_Brief_
Your answer should hold the data exactly as given, minus any picture.
++++++
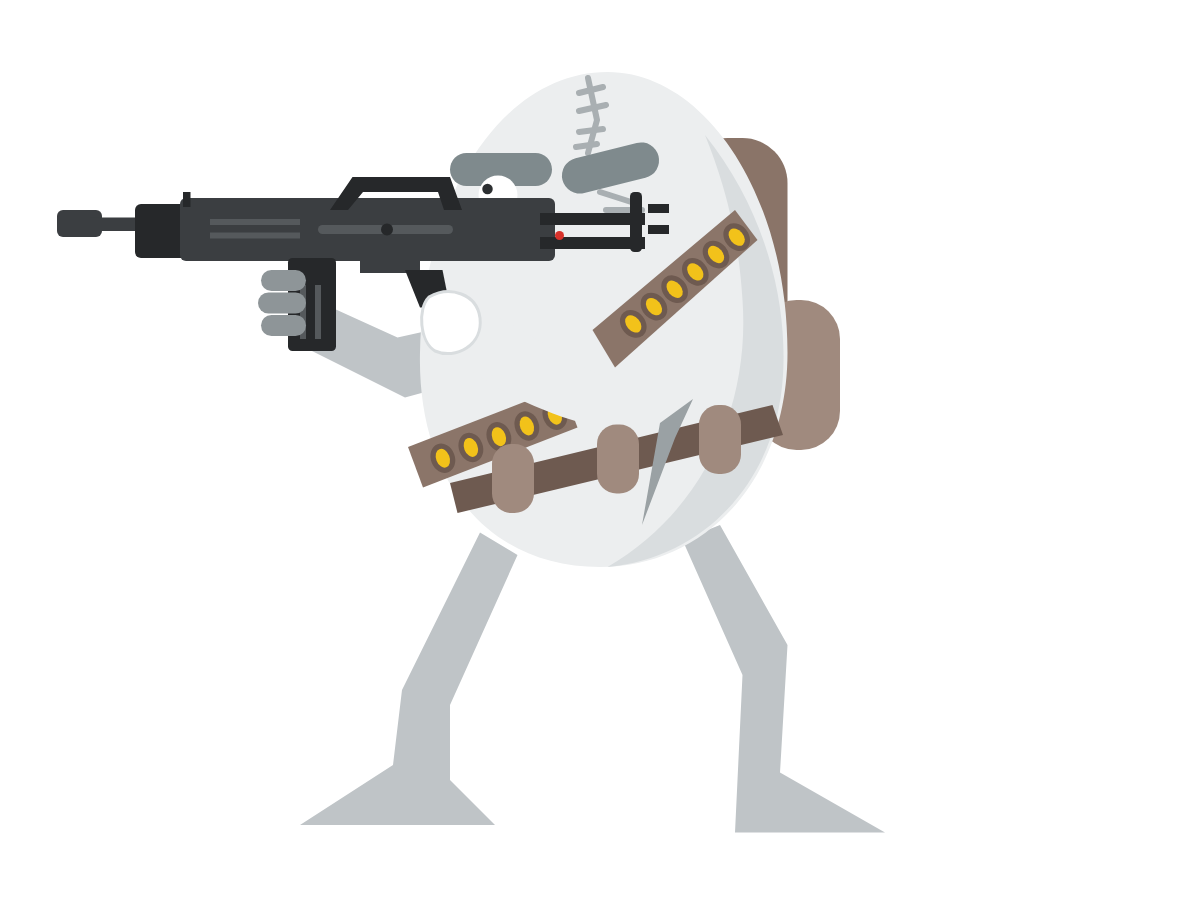
<!DOCTYPE html>
<html lang="en">
<head>
<meta charset="utf-8">
<title>Egg Commando</title>
<style>
  :root {
    --paper: #ffffff;
    --shell: #eceeef;
    --shell-shade: #d9dddf;
    --limb: #bfc4c7;
    --limb-dark: #a9afb2;
    --fist: #8e9598;
    --brow: #7f8a8d;
    --pupil: #2c2f31;
    --gun: #3b3e41;
    --gun-dark: #26282a;
    --gun-light: #55595c;
    --pack: #a08a7e;
    --pack-dark: #8a7468;
    --strap: #8b7569;
    --strap-dark: #6e5a50;
    --brass: #f2c21a;
    --blade: #9aa1a4;
    --laser: #d8322b;
  }
  html, body { margin: 0; padding: 0; overflow: hidden; background: var(--paper); }
  .stage { width: 1200px; height: 900px; display: block; }
</style>
</head>
<body>
<svg class="stage" viewBox="0 0 800 600" xmlns="http://www.w3.org/2000/svg" role="img" aria-label="Egg-shaped soldier aiming a rifle">
  <defs>
    <g id="shell-round">
      <ellipse rx="8" ry="10" fill="var(--strap-dark)"/>
      <ellipse rx="4.5" ry="6.5" fill="var(--brass)"/>
    </g>
    <rect id="pouch" x="-14" y="-22" width="28" height="46" rx="13" fill="var(--pack)"/>
  </defs>

  <g class="backpack">
    <rect x="455" y="92" width="70" height="210" rx="30" fill="var(--pack-dark)"/>
    <rect x="505" y="200" width="55" height="100" rx="26" fill="var(--pack)"/>
  </g>

  <g class="legs" fill="var(--limb)">
    <path d="M320 355 L345 370 L300 470 L300 520 L330 550 L200 550 L262 510 L268 460 Z"/>
    <path d="M455 360 L480 350 L525 430 L520 515 L590 555 L490 555 L495 450 Z"/>
  </g>

  <path class="arm-left" d="M310 215 L325 250 L270 265 L200 230 L210 200 L265 225 Z" fill="var(--limb)"/>

  <g class="body">
    <path d="M405 48 C470 48 525 130 525 235 C525 320 470 378 400 378 C325 378 278 320 280 235 C282 130 335 48 405 48 Z" fill="var(--shell)"/>
    <path d="M470 90 C510 140 525 200 522 250 C518 320 470 372 405 378 C470 340 500 270 495 200 C492 150 480 115 470 90 Z" fill="var(--shell-shade)"/>
    <g class="scar" stroke="var(--limb-dark)" stroke-width="4" stroke-linecap="round" fill="none">
      <path d="M392 52 L398 80 L392 102"/>
      <path d="M386 62 L402 58 M386 74 L404 70 M386 88 L402 86 M384 98 L398 96"/>
    </g>
  </g>

  <g class="face">
    <rect x="300" y="102" width="68" height="22" rx="11" fill="var(--brow)"/>
    <rect x="374" y="100" width="66" height="24" rx="12" fill="var(--brow)" transform="rotate(-14 407 112)"/>
    <circle cx="332" cy="130" r="13" fill="var(--paper)"/>
    <circle cx="325" cy="126" r="3.5" fill="var(--pupil)"/>
    <path d="M400 128 L425 136 M404 140 L428 140" stroke="var(--limb-dark)" stroke-width="4" stroke-linecap="round"/>
  </g>

  <g class="gear">
    <path d="M395 220 L490 140 L505 160 L410 245 Z" fill="var(--strap)"/>
    <g transform="rotate(-40 450 190)">
      <use href="#shell-round" x="412" y="192"/><use href="#shell-round" x="430" y="192"/>
      <use href="#shell-round" x="448" y="192"/><use href="#shell-round" x="466" y="192"/>
      <use href="#shell-round" x="484" y="192"/><use href="#shell-round" x="502" y="192"/>
    </g>
    <path d="M272 298 L375 258 L385 285 L282 325 Z" fill="var(--strap)"/>
    <g transform="rotate(-21 330 290)">
      <use href="#shell-round" x="292" y="292"/><use href="#shell-round" x="312" y="292"/>
      <use href="#shell-round" x="332" y="292"/><use href="#shell-round" x="352" y="292"/>
      <use href="#shell-round" x="372" y="292"/>
    </g>
    <path d="M300 322 L515 270 L522 290 L305 342 Z" fill="var(--strap-dark)"/>
    <use href="#pouch" x="342" y="318"/>
    <use href="#pouch" x="412" y="305"/>
    <use href="#pouch" x="480" y="292"/>
    <path d="M440 282 L462 266 L450 292 L428 350 Z" fill="var(--blade)"/>
  </g>

  <g class="rifle">
    <rect x="38" y="140" width="30" height="18" rx="4" fill="var(--gun)"/>
    <rect x="60" y="145" width="40" height="9" fill="var(--gun)"/>
    <rect x="90" y="136" width="40" height="36" rx="4" fill="var(--gun-dark)"/>
    <rect x="120" y="132" width="250" height="42" rx="4" fill="var(--gun)"/>
    <rect x="140" y="146" width="60" height="4" fill="var(--gun-light)"/>
    <rect x="140" y="155" width="60" height="4" fill="var(--gun-light)"/>
    <rect x="212" y="150" width="90" height="6" rx="3" fill="var(--gun-light)"/>
    <circle cx="258" cy="153" r="4" fill="var(--gun-dark)"/>
    <path d="M220 140 L235 118 L300 118 L308 140 L296 140 L292 128 L242 128 L232 140 Z" fill="var(--gun-dark)"/>
    <rect x="122" y="128" width="5" height="10" fill="var(--gun-dark)"/>
    <rect x="360" y="142" width="70" height="8" fill="var(--gun-dark)"/>
    <rect x="360" y="158" width="70" height="8" fill="var(--gun-dark)"/>
    <rect x="420" y="128" width="8" height="40" rx="3" fill="var(--gun-dark)"/>
    <rect x="432" y="136" width="14" height="6" fill="var(--gun-dark)"/>
    <rect x="432" y="150" width="14" height="6" fill="var(--gun-dark)"/>
    <circle cx="373" cy="157" r="3" fill="var(--laser)"/>
    <rect x="240" y="172" width="40" height="10" fill="var(--gun)"/>
    <path d="M270 180 L295 180 L300 205 L280 205 Z" fill="var(--gun-dark)"/>
    <rect x="192" y="172" width="32" height="62" rx="3" fill="var(--gun-dark)"/>
    <rect x="200" y="190" width="4" height="36" fill="var(--gun-light)"/>
    <rect x="210" y="190" width="4" height="36" fill="var(--gun-light)"/>
  </g>

  <g class="fist-grip" fill="var(--fist)">
    <rect x="174" y="180" width="30" height="14" rx="7"/>
    <rect x="172" y="195" width="32" height="14" rx="7"/>
    <rect x="174" y="210" width="30" height="14" rx="7"/>
  </g>

  <g class="arm-right">
    <path d="M300 200 C330 205 360 230 400 250 L388 282 C345 270 305 245 290 225 Z" fill="var(--shell)"/>
    <path d="M286 198 C300 190 318 196 320 212 C322 230 304 240 290 234 C280 228 278 206 286 198 Z" fill="var(--paper)" stroke="var(--shell-shade)" stroke-width="2"/>
  </g>
</svg>
</body>
</html>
++++++
_Exercise response_
<!DOCTYPE html>
<html lang="en">
<head>
<meta charset="utf-8">
<title>Egg Commando</title>
<style>
  :root {
    --paper: #ffffff;
    --shell: #eceeef;
    --shell-shade: #d9dddf;
    --limb: #bfc4c7;
    --limb-dark: #a9afb2;
    --fist: #8e9598;
    --brow: #7f8a8d;
    --pupil: #2c2f31;
    --gun: #3b3e41;
    --gun-dark: #26282a;
    --gun-light: #55595c;
    --pack: #a08a7e;
    --pack-dark: #8a7468;
    --strap: #8b7569;
    --strap-dark: #6e5a50;
    --brass: #f2c21a;
    --blade: #9aa1a4;
    --laser: #d8322b;
  }
  html, body { margin: 0; padding: 0; overflow: hidden; background: var(--paper); }
  .stage { width: 1200px; height: 900px; display: block; }
</style>
</head>
<body>
<svg class="stage" viewBox="0 0 800 600" xmlns="http://www.w3.org/2000/svg" role="img" aria-label="Egg-shaped soldier aiming a rifle">
  <defs>
    <g id="shell-round">
      <ellipse rx="8" ry="10" fill="var(--strap-dark)"/>
      <ellipse rx="4.5" ry="6.5" fill="var(--brass)"/>
    </g>
    <rect id="pouch" x="-14" y="-22" width="28" height="46" rx="13" fill="var(--pack)"/>
  </defs>

  <g class="backpack">
    <rect x="455" y="92" width="70" height="210" rx="30" fill="var(--pack-dark)"/>
    <rect x="505" y="200" width="55" height="100" rx="26" fill="var(--pack)"/>
  </g>

  <g class="legs" fill="var(--limb)">
    <path d="M320 355 L345 370 L300 470 L300 520 L330 550 L200 550 L262 510 L268 460 Z"/>
    <path d="M455 360 L480 350 L525 430 L520 515 L590 555 L490 555 L495 450 Z"/>
  </g>

  <path class="arm-left" d="M310 215 L325 250 L270 265 L200 230 L210 200 L265 225 Z" fill="var(--limb)"/>

  <g class="body">
    <path d="M405 48 C470 48 525 130 525 235 C525 320 470 378 400 378 C325 378 278 320 280 235 C282 130 335 48 405 48 Z" fill="var(--shell)"/>
    <path d="M470 90 C510 140 525 200 522 250 C518 320 470 372 405 378 C470 340 500 270 495 200 C492 150 480 115 470 90 Z" fill="var(--shell-shade)"/>
    <g class="scar" stroke="var(--limb-dark)" stroke-width="4" stroke-linecap="round" fill="none">
      <path d="M392 52 L398 80 L392 102"/>
      <path d="M386 62 L402 58 M386 74 L404 70 M386 88 L402 86 M384 98 L398 96"/>
    </g>
  </g>

  <g class="face">
    <rect x="300" y="102" width="68" height="22" rx="11" fill="var(--brow)"/>
    <rect x="374" y="100" width="66" height="24" rx="12" fill="var(--brow)" transform="rotate(-14 407 112)"/>
    <circle cx="332" cy="130" r="13" fill="var(--paper)"/>
    <circle cx="325" cy="126" r="3.5" fill="var(--pupil)"/>
    <path d="M400 128 L425 136 M404 140 L428 140" stroke="var(--limb-dark)" stroke-width="4" stroke-linecap="round"/>
  </g>

  <g class="gear">
    <path d="M395 220 L490 140 L505 160 L410 245 Z" fill="var(--strap)"/>
    <g transform="rotate(-40 450 190)">
      <use href="#shell-round" x="412" y="192"/><use href="#shell-round" x="430" y="192"/>
      <use href="#shell-round" x="448" y="192"/><use href="#shell-round" x="466" y="192"/>
      <use href="#shell-round" x="484" y="192"/><use href="#shell-round" x="502" y="192"/>
    </g>
    <path d="M272 298 L375 258 L385 285 L282 325 Z" fill="var(--strap)"/>
    <g transform="rotate(-21 330 290)">
      <use href="#shell-round" x="292" y="292"/><use href="#shell-round" x="312" y="292"/>
      <use href="#shell-round" x="332" y="292"/><use href="#shell-round" x="352" y="292"/>
      <use href="#shell-round" x="372" y="292"/>
    </g>
    <path d="M300 322 L515 270 L522 290 L305 342 Z" fill="var(--strap-dark)"/>
    <use href="#pouch" x="342" y="318"/>
    <use href="#pouch" x="412" y="305"/>
    <use href="#pouch" x="480" y="292"/>
    <path d="M440 282 L462 266 L450 292 L428 350 Z" fill="var(--blade)"/>
  </g>

  <g class="rifle">
    <rect x="38" y="140" width="30" height="18" rx="4" fill="var(--gun)"/>
    <rect x="60" y="145" width="40" height="9" fill="var(--gun)"/>
    <rect x="90" y="136" width="40" height="36" rx="4" fill="var(--gun-dark)"/>
    <rect x="120" y="132" width="250" height="42" rx="4" fill="var(--gun)"/>
    <rect x="140" y="146" width="60" height="4" fill="var(--gun-light)"/>
    <rect x="140" y="155" width="60" height="4" fill="var(--gun-light)"/>
    <rect x="212" y="150" width="90" height="6" rx="3" fill="var(--gun-light)"/>
    <circle cx="258" cy="153" r="4" fill="var(--gun-dark)"/>
    <path d="M220 140 L235 118 L300 118 L308 140 L296 140 L292 128 L242 128 L232 140 Z" fill="var(--gun-dark)"/>
    <rect x="122" y="128" width="5" height="10" fill="var(--gun-dark)"/>
    <rect x="360" y="142" width="70" height="8" fill="var(--gun-dark)"/>
    <rect x="360" y="158" width="70" height="8" fill="var(--gun-dark)"/>
    <rect x="420" y="128" width="8" height="40" rx="3" fill="var(--gun-dark)"/>
    <rect x="432" y="136" width="14" height="6" fill="var(--gun-dark)"/>
    <rect x="432" y="150" width="14" height="6" fill="var(--gun-dark)"/>
    <circle cx="373" cy="157" r="3" fill="var(--laser)"/>
    <rect x="240" y="172" width="40" height="10" fill="var(--gun)"/>
    <path d="M270 180 L295 180 L300 205 L280 205 Z" fill="var(--gun-dark)"/>
    <rect x="192" y="172" width="32" height="62" rx="3" fill="var(--gun-dark)"/>
    <rect x="200" y="190" width="4" height="36" fill="var(--gun-light)"/>
    <rect x="210" y="190" width="4" height="36" fill="var(--gun-light)"/>
  </g>

  <g class="fist-grip" fill="var(--fist)">
    <rect x="174" y="180" width="30" height="14" rx="7"/>
    <rect x="172" y="195" width="32" height="14" rx="7"/>
    <rect x="174" y="210" width="30" height="14" rx="7"/>
  </g>

  <g class="arm-right">
    <path d="M300 200 C330 205 360 230 400 250 L388 282 C345 270 305 245 290 225 Z" fill="var(--shell)"/>
    <path d="M286 198 C300 190 318 196 320 212 C322 230 304 240 290 234 C280 228 278 206 286 198 Z" fill="var(--paper)" stroke="var(--shell-shade)" stroke-width="2"/>
  </g>
</svg>
</body>
</html>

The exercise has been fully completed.